In late January the Utah Department of Health (UDOH) mandated newborns in Utah be tested for Spinal Muscular Atrophy (SMA).
SMA is a progressive neurodegenerative disease that affects the motor nerve cells in the spinal cord. It impedes the ability to sit up, walk, swallow, and in the most severe cases, breathe. It is the leading genetic cause of death for infants, affecting about one in 11,000.
Kim Hart is the UDOH newborn screening director.
“Currently, every baby is screened.” she said. “That’s when they poke the baby’s heel and drop some blood onto a filter paper card. We now test for 41 disorders. We take a small punch out of that card, and a blood spot is tested.
“It’s a DNA test looking for a deletion. If that deletion on the gene is there, indicating that gene is not producing the protein necessary, that indicates an abnormal screen. In that case we call the pediatrician and also notify neurology.
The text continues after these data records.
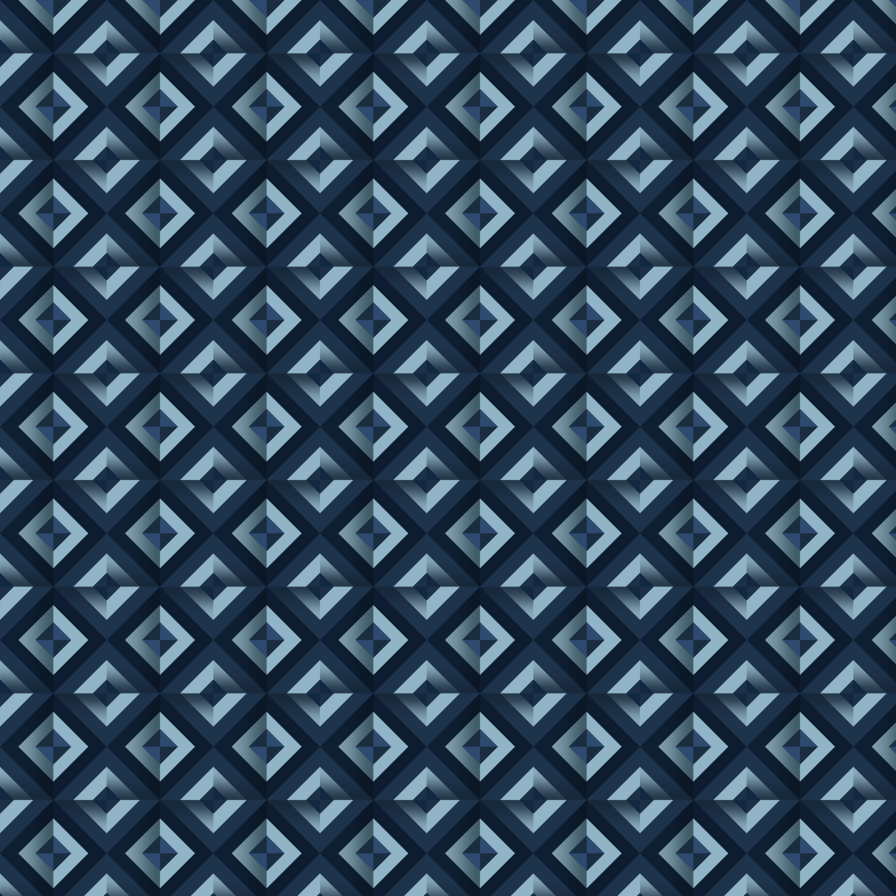
A Shadertoy shader for this pattern:

```glsl
// Two interlocking lattices of bevelled diamonds in navy and pale steel blue.
// Each tile is nested Manhattan-distance rings: a dark border, a lit frame and
// a quartered core; half of each frame carries a shadow gradient.

const float REPEATS = 8.4;
const vec2 OFFSET = vec2(0.5, 0.4);

const vec3 NIGHT = vec3(0.05, 0.11, 0.18);
const vec3 NAVY  = vec3(0.11, 0.19, 0.28);
const vec3 BLUE  = vec3(0.18, 0.29, 0.43);
const vec3 STEEL = vec3(0.57, 0.71, 0.78);
const vec3 SLATE = vec3(0.25, 0.36, 0.41);
const vec3 SHADE = vec3(0.14, 0.22, 0.29);

// Offset from the nearest integer lattice point
vec2 cellOffset(vec2 p) {
    return p - floor(p + 0.5);
}

// Antialiased step: 1 where x is positive
float edge(float x, float blur) {
    return smoothstep(-blur, blur, x);
}

// 1 in the upper right and lower left quadrants
float quarters(vec2 d, float blur) {
    float right = edge(d.x, blur);
    float top = edge(d.y, blur);
    return right * top + (1.0 - right) * (1.0 - top);
}

// Nest core and frame inside a border
vec3 nest(vec3 border, vec3 frame, vec3 core, float dist,
          float outer, float inner, float blur) {
    vec3 color = mix(border, frame, edge(outer - dist, blur));
    return mix(color, core, edge(inner - dist, blur));
}

// Tile with a flat right side and a left side shaded towards its middle
vec3 raisedTile(vec2 d, float dist, float blur) {
    float left = edge(-d.x, blur);
    float fade = smoothstep(0.0, 0.32, abs(d.x));
    vec3 shadow = mix(SLATE, vec3(0.49, 0.61, 0.67), fade);
    vec3 frame = mix(STEEL, shadow, left);
    vec3 border = NIGHT * mix(1.0, 0.8 + 0.3 * fade, left);
    vec3 core = mix(NAVY * 0.9, BLUE, quarters(d, blur));
    return nest(border, frame, core, dist, 0.328, 0.168, blur);
}

// Tile with two opposite quadrants shaded towards the horizontal axis
vec3 foldedTile(vec2 d, float dist, float blur) {
    float folded = quarters(d, blur);
    float fade = smoothstep(0.0, 0.28, abs(d.y));
    vec3 shadow = mix(SHADE, STEEL * 0.93, fade);
    vec3 frame = mix(STEEL, shadow, folded);
    vec3 border = NAVY * mix(1.05, 0.82 + 0.25 * fade, folded);
    vec3 core = mix(NAVY, NIGHT * 1.4, folded);
    return nest(border, frame, core, dist, 0.312, 0.13, blur);
}

void mainImage(out vec4 fragColor, in vec2 fragCoord) {
    vec2 p = fragCoord / iResolution.y * REPEATS - OFFSET;
    float blur = 0.8 * REPEATS / iResolution.y;

    // The second lattice sits half a cell away on both axes
    vec2 a = cellOffset(p);
    vec2 b = cellOffset(p + 0.5);
    float distA = abs(a.x) + abs(a.y);
    float distB = abs(b.x) + abs(b.y);

    vec3 raised = raisedTile(a, distA, blur);
    vec3 folded = foldedTile(b, distB, blur);
    vec3 color = mix(folded, raised, edge(0.5 - distA, blur));
    fragColor = vec4(color, 1.0);
}
```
There would then be additional testing to confirm the diagnosis of SMA.”
The drug Spinraza, approved by the FDA in December, 2016, is one of the reasons UDOH decided to begin testing for SMA.
“It has improved the lives of these kids with SMA,” said Hart. “In clinical trials the drug actually helped these children walk. The trials were ended early and FDA approval followed.”
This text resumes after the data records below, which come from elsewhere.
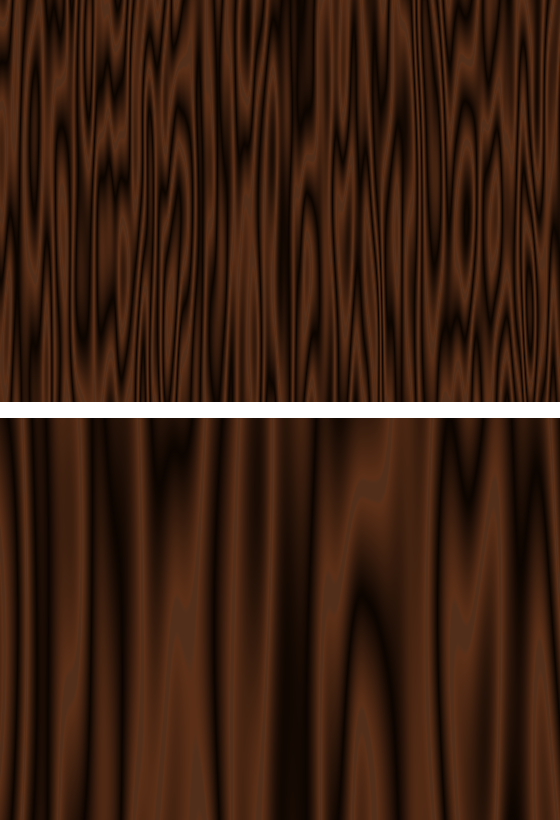
Top, the full canvas; bottom, a detail of the centre.
Reproduce this texture procedurally as a Shadertoy shader.

```glsl
// Dark wood grain: vertically stretched gradient noise is cut into contour
// bands, and a triangle wave over those bands shades each one from near-black
// valleys through warm brown to a thin, slightly greyer crest.

const vec2  GRAIN_FREQ  = vec2(15.5, 1.2);  // cells per canvas height
const float BAND_COUNT  = 3.6;              // contour bands per unit of noise
const float DETAIL      = 0.34;             // strength of the finer octave
const float DRIFT       = 0.6;              // strength of the broad octave
const float SWAY        = 0.012;            // sideways drift of the fibres
const float CREST_START = 0.92;             // band height where the crest begins
const float CREST_SOFT  = 0.02;
const vec3  VALLEY_COL  = vec3(0.045, 0.017, 0.001);
const vec3  BROWN_COL   = vec3(0.392, 0.203, 0.100);
const vec3  CREST_COL   = vec3(0.315, 0.182, 0.102);

// Sine-free hash giving a gradient vector in [-1, 1]
vec2 hashGradient(vec2 cell) {
    vec3 h = fract(cell.xyx * vec3(0.1031, 0.1030, 0.0973));
    h += dot(h, h.yzx + 33.33);
    return 2.0 * fract((h.xx + h.yz) * h.zy) - 1.0;
}

float gradientNoise(vec2 p) {
    vec2 cell = floor(p);
    vec2 f = p - cell;
    vec2 blend = f * f * f * (f * (f * 6.0 - 15.0) + 10.0);
    vec2 right = vec2(1.0, 0.0);
    vec2 up = vec2(0.0, 1.0);
    float a = dot(hashGradient(cell), f);
    float b = dot(hashGradient(cell + right), f - right);
    float c = dot(hashGradient(cell + up), f - up);
    float d = dot(hashGradient(cell + 1.0), f - 1.0);
    return mix(mix(a, b, blend.x), mix(c, d, blend.x), blend.y);
}

// Continuous height field whose contours form the grain
float grainField(vec2 p) {
    p.x += SWAY * gradientNoise(p * vec2(2.5, 1.8) + 41.0);
    vec2 q = p * GRAIN_FREQ + vec2(17.0, 53.0);
    return gradientNoise(q)
         + DETAIL * gradientNoise(q * vec2(2.1, 1.4) + vec2(29.3, 11.7))
         + DRIFT * gradientNoise(q * vec2(0.43, 0.47) + vec2(71.6, 5.2));
}

void mainImage(out vec4 fragColor, in vec2 fragCoord) {
    vec2 p = fragCoord / iResolution.y;

    // Triangle wave over the contours
    float phase = grainField(p) * BAND_COUNT;
    float height = abs(2.0 * fract(phase) - 1.0);

    // Fade bands that are too narrow for the pixel grid
    float slope = fwidth(phase);
    height = mix(height, 0.5, smoothstep(0.4, 1.1, slope));

    // Brown ramp with a greyer line along each crest
    vec3 col = mix(VALLEY_COL, BROWN_COL, height);
    float soft = CREST_SOFT + 0.3 * slope;
    float crest = smoothstep(CREST_START - soft, CREST_START + soft, height);
    col = mix(col, CREST_COL, crest);

    fragColor = vec4(col, 1.0);
}
```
Hart told the story of Elliott and Janell Lewis, parents of two children with SMA.
“Their oldest daughter passed away from SMA. They were able to test their current daughter prenatally for SMA. Even before her birth they knew she had SMA. They were ready to treat her right away. She received treatment on day 12 of her life. She is doing really well right now. They said they will continue treatments as long as they need to.”
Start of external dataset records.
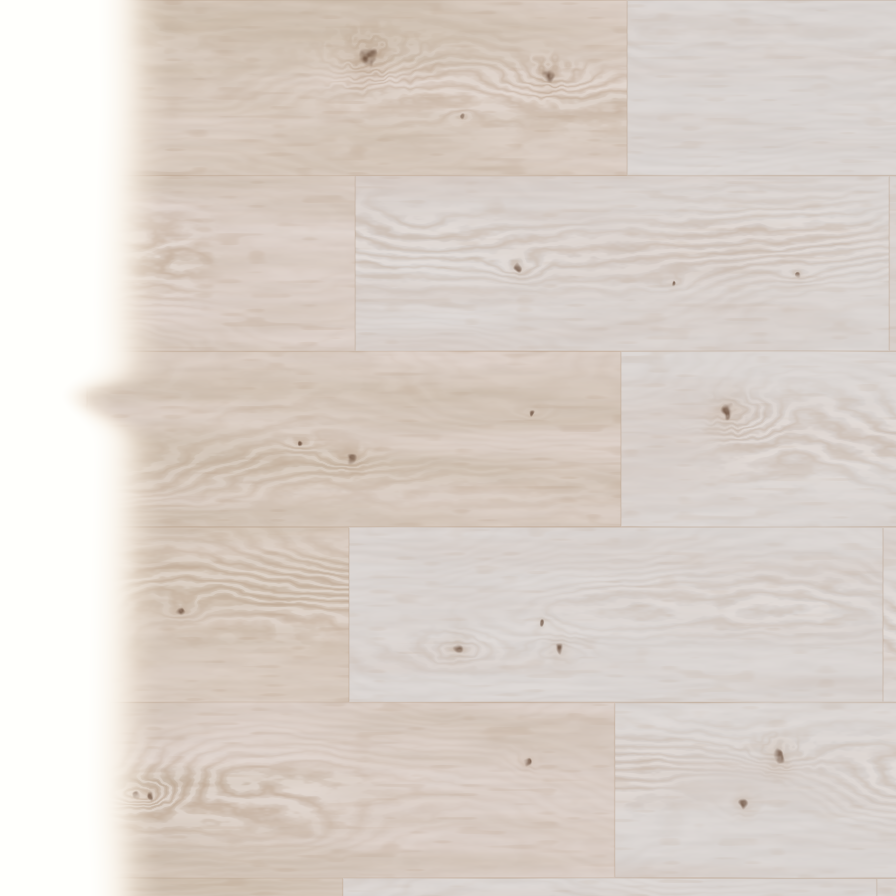
A WebGL 1 fragment shader for this texture:

```glsl
precision highp float;

uniform vec2 u_resolution;

const vec2 PLANK = vec2(0.596, 0.196);
const float SEAM_WIDTH = 0.0016;

const vec3 PALE = vec3(0.85, 0.83, 0.82);
const vec3 BEIGE = vec3(0.85, 0.80, 0.77);
const vec3 TAN = vec3(0.82, 0.76, 0.695);
const vec3 GRAIN = vec3(0.72, 0.62, 0.53);
const vec3 LIMED = vec3(0.92, 0.89, 0.87);
const vec3 KNOT = vec3(0.40, 0.29, 0.22);
const vec3 CREAM = vec3(0.96, 0.92, 0.87);
const vec3 SUN = vec3(1.0, 1.0, 0.99);

float hash(vec2 p) {
  vec3 q = fract(vec3(p.xyx) * 0.1031);
  q += dot(q, q.yzx + 33.33);
  return fract((q.x + q.y) * q.z);
}

float noise(vec2 p) {
  vec2 i = floor(p);
  vec2 f = fract(p);
  f = f * f * (3.0 - 2.0 * f);
  return mix(mix(hash(i), hash(i + vec2(1.0, 0.0)), f.x),
             mix(hash(i + vec2(0.0, 1.0)), hash(i + 1.0), f.x), f.y);
}

float fbm(vec2 p) {
  float sum = 0.0;
  float amp = 0.5;
  for (int i = 0; i < 4; i++) {
    sum += amp * noise(p);
    p = p * 2.03 + 17.3;
    amp *= 0.5;
  }
  return sum;
}

// Returns ring lift, halo and dark core of the knots in one plank
vec3 knots(vec2 p, vec2 id) {
  vec3 sum = vec3(0.0);
  for (int i = 0; i < 3; i++) {
    vec2 seed = id * 7.0 + float(i) * 19.0 + 5.0;
    vec2 centre = PLANK * vec2(0.08 + 0.84 * hash(seed), 0.2 + 0.6 * hash(seed + 3.7));
    float size = mix(0.003, 0.012, pow(hash(seed + 8.1), 2.0));
    vec2 q = p - centre;
    q += (vec2(noise(p * 130.0), noise(p * 130.0 + 40.0)) - 0.5) * size;
    float d = length(q * vec2(1.0, 0.8)) / size;
    vec2 spread = q / (vec2(6.0, 2.6) * size);
    sum.x += 420.0 * size * exp(-dot(spread, spread));
    sum.y += exp(-d * d * 0.22) * size / 0.012;
    sum.z += (1.0 - smoothstep(0.25, 1.0, d)) * (0.5 + 0.5 * noise(p * 260.0));
  }
  return sum;
}

vec3 plankTone(float warmth) {
  vec3 light = mix(PALE, BEIGE, clamp(warmth * 2.0, 0.0, 1.0));
  return mix(light, TAN, clamp(warmth * 2.0 - 1.0, 0.0, 1.0));
}

vec3 wood(vec2 p, vec2 id, float warmth) {
  vec2 g = p + vec2(hash(id + 2.3), hash(id + 9.1)) * 11.0;
  vec3 knot = knots(p, id);

  // Nested growth rings, strongest along the heart of the plank
  float rings = p.y * 55.0 + 9.0 * noise(g * vec2(4.5, 13.0));
  rings += 1.6 * fbm(g * vec2(22.0, 60.0)) + knot.x;
  float wave = 0.5 + 0.5 * sin(rings * 6.2832);
  float heart = (p.y / PLANK.y - 0.35 - 0.3 * hash(id + 4.4)) / 0.24;
  float figure = exp(-heart * heart) * smoothstep(0.25, 0.7, noise(g * vec2(5.0, 7.0)));
  figure = clamp(figure + 0.7 * knot.y + 0.12, 0.0, 1.0);

  float streak = fbm(g * vec2(3.0, 34.0)) - 0.47;
  float fibre = noise(g * vec2(26.0, 230.0)) - 0.5;
  float pores = smoothstep(0.68, 0.95, noise(g * vec2(34.0, 190.0)));
  float depth = 0.55 + 0.6 * warmth;

  vec3 col = plankTone(warmth + streak * 0.7);
  col += streak * -0.07 * depth + fibre * 0.022;
  col = mix(col, LIMED, figure * 0.45 * smoothstep(0.55, 0.95, wave));
  col = mix(col, GRAIN, depth * figure * 0.42 * pow(1.0 - wave, 3.0));
  col = mix(col, GRAIN, depth * 0.2 * pores);
  col = mix(col, GRAIN, 0.4 * clamp(knot.y, 0.0, 1.0));
  return mix(col, KNOT, 0.85 * clamp(knot.z, 0.0, 1.0));
}

float seam(float d) {
  return 1.0 - smoothstep(0.0, SEAM_WIDTH, abs(d));
}

// Sunlit strip on the left, dimmed by one soft horizontal shadow
vec3 sunlight(vec3 col, vec2 uv) {
  float x = uv.x + 0.012 * (1.0 - uv.y) + 0.006 * (noise(uv * vec2(1.0, 9.0)) - 0.5);
  float band = (uv.y - 0.557 + 0.12 * (uv.x - 0.08)) / 0.024;
  x += 0.055 * exp(-band * band) * smoothstep(0.0, 0.11, uv.x);
  col = mix(CREAM, col, smoothstep(0.125, 0.195, x));
  return mix(SUN, col, smoothstep(0.105, 0.168, x));
}

void main() {
  vec2 uv = gl_FragCoord.xy / u_resolution;

  // Staggered rows, counted from the top
  float row = floor((1.0 - uv.y) / PLANK.y);
  float joint = 0.70 - 0.30 * mod(row, 2.0) - 0.0035 * row;
  float column = floor((uv.x - joint) / PLANK.x);
  vec2 id = vec2(column + 3.0, row + 1.0);
  vec2 p = vec2(uv.x - joint - column * PLANK.x, uv.y - 1.0 + (row + 1.0) * PLANK.y);

  float warmth = mix(0.68, 0.12, step(0.0, column));
  warmth += 0.24 * (hash(id + 6.6) - 0.5) + 0.22 * (0.5 - uv.x);
  vec3 col = wood(p, id, warmth);

  float ends = seam(min(p.x, PLANK.x - p.x));
  float sides = seam(min(p.y, PLANK.y - p.y));
  float wear = 0.15 + 0.4 * noise(vec2(uv.x * 9.0, row * 5.0));
  col = mix(col, GRAIN, max(ends * 0.3, sides * wear));

  gl_FragColor = vec4(sunlight(col, uv), 1.0);
}
```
There is no cure for SMA.
“There are treatment options but it is not known how long they will prolong life. But at least these kids are able to meet some milestones with walking. Long term effects are still being studied.”